As a kid from an alcoholic home who grew up in the 70s and 80s, I didn’t ever see my family on TV. Other than the occasional episode of Facts of Life or that random after-school special about ‘angel dust’, TV like the rest of planet avoided talking about how ugly and complex alcoholism and addiction really were. Besides, we tuned into shows like Knight Rider or Charlie’s Angels not to be bummed out but to be entertained. Corny television shows aside, my childhood was probably not the different from the fictional Juliette’s. See, our little country star does know a lot about this disease as her own mama struggles to get and stay clean. In Juliette, Khouri has created a difficult, temperamental, strong willed and ultimately sympathetic character. Like a lot of us from alcoholic homes, Juliette pretty much raised herself and was lobbed disappointments by the bucketful since an early age. As a friend of mine in the program recently texted, “Juliette’s not a bitch. She’s just an ACA!” The character even admitted on a recent episode that she wanted her mother to die after she screwed up her ninth birthday party.  Played by Hayden Panettiere with tart combination of heart and steel, Juliette Barnes might look like Taylor Swift to tabloid reporters but to kids who grew with drunk parents, she certainly looks an awful lot like one of us.
But back to that line about being a “dry drunk.” This zinger left a mark on me because not only had I grew up like Juliette but at four years sober I know thing or two about dryness also. Deacon may have the ready-for-primetime problems like the “is he or isn’t he” the baby-daddy to Rayna’s oldest daughter that I thankfully don’t know anything about. Yet like him, I know the struggles of staying emotionally sober and how tricky self-care can be. Since my second year of sobriety, I’ve vacillated with great regularity between being a happy, respectable sober fellow and a dry uncomfortable mess. Staying sober is a tough and tricky task that isn’t always met with the drama of relapse. A lot of the time, the drama comes with just staying afloat and getting back to the things that saved our lives in the first place. The character of Deacon seems to confirm what many of us in recovery have discovered. Just because we got sober and our lives got better, it doesn’t mean this whole life thing ever gets easier.
Leaving drugs and alcohol out of a show about country music would be a mistake. Country music might be the soundtrack of America’s heartland but it has a long tragic history with alcoholism and addiction. What alcoholic can’t relate to famous country songs like Whiskey River, Friends in Low Places and I’m so Lonesome I could Die?  Legends like Hank Williams, Keith Urban, Tammy Wynette, Merle Haggard, Randy Travis and even Saint Johnny Cash are as famous for their problems with drugs and alcohol as they are for their music. Just last month troubled country singer Mindy McCready lost her decade-long fight with addiction and was found on her porch by her neighbors. McCready had shot herself and in sad country song fashion, she also shot her ex-boyfriend’s dog.
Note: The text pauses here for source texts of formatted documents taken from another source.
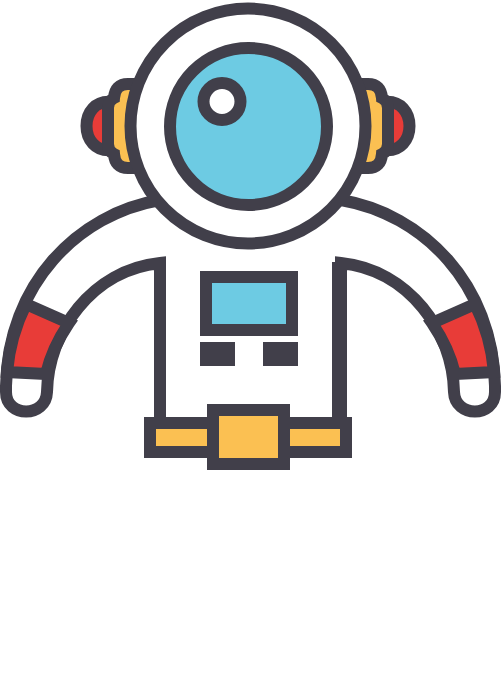
<!DOCTYPE html>
<html lang="en">
<head>
<meta charset="utf-8">
<title>Astronaut</title>
<style>
:root { --ink: #413f4a; --paper: #fff; --glass: #6dcbe3; --gold: #fbc052; --red: #e83c38; }
html, body { margin: 0; background: var(--paper); overflow: hidden; }
svg { display: block; width: 504px; height: 687px; }
.line { stroke: var(--ink); stroke-width: 12; stroke-linejoin: miter; }
.white { fill: var(--paper); }
.glass { fill: var(--glass); }
.gold { fill: var(--gold); }
.red { fill: var(--red); }
.ink { fill: var(--ink); }
.open { fill: none; }
</style>
</head>
<body>
<svg viewBox="0 0 504 687" role="img" aria-label="Astronaut in a white suit with a round helmet">
  <defs>
    <g id="arm">
      <path class="line white" d="M160 200C78 214 8 284 6 386V392C6 418 46 418 47 392C48 332 92 270 160 263V420"/>
      <path class="line red" d="M26 304Q10 336 7 372L46 374Q52 348 69 323Z"/>
    </g>
    <g id="earpiece">
      <path class="line red" d="M112 102C78 98 78 154 112 150Z"/>
      <path class="line gold" d="M142 84H128Q115 84 114 98Q108 101 108 108V144Q108 151 114 154Q115 168 128 168H142Z"/>
    </g>
  </defs>

  <g id="suit">
    <use href="#arm"/>
    <use href="#arm" transform="matrix(-1 0 0 1 501 0)"/>
    <path class="white" d="M166 200H332V420H166Z"/>
    <path class="line open" d="M338 262V420"/>
  </g>

  <g id="chest-panel">
    <rect class="line glass" x="206" y="277" width="86" height="53"/>
    <rect class="ink" x="200" y="342" width="35" height="24"/>
    <rect class="ink" x="263" y="342" width="35" height="24"/>
  </g>

  <g id="belt">
    <rect class="line gold" x="150" y="423" width="196" height="29"/>
    <rect class="line gold" x="213" y="410" width="71" height="54"/>
  </g>

  <g id="helmet">
    <use href="#earpiece"/>
    <use href="#earpiece" transform="matrix(-1 0 0 1 496 0)"/>
    <circle class="line white" cx="248" cy="126" r="117.5"/>
    <circle class="line glass" cx="248.5" cy="126.5" r="78.5"/>
    <circle class="line white" cx="222" cy="101.5" r="18.5"/>
  </g>
</svg>
</body>
</html>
While Nashville the city is still turning out the hits, it’s hard to say if Nashville the television show will last. Can normal, non-country fans relate to a show dedicated to the juicy side of the music business? Probably not.  Viewers need to identify with what character’s are going through, even on the most remote level. Most of us don’t know what sleazy managers are like or how to deal with slumping record sales. What might keep Nashville on our television sets for a few more seasons, however, is it’s no apologies and distinctly human look at an epidemic that continues to rock country music stars and everyday people alike.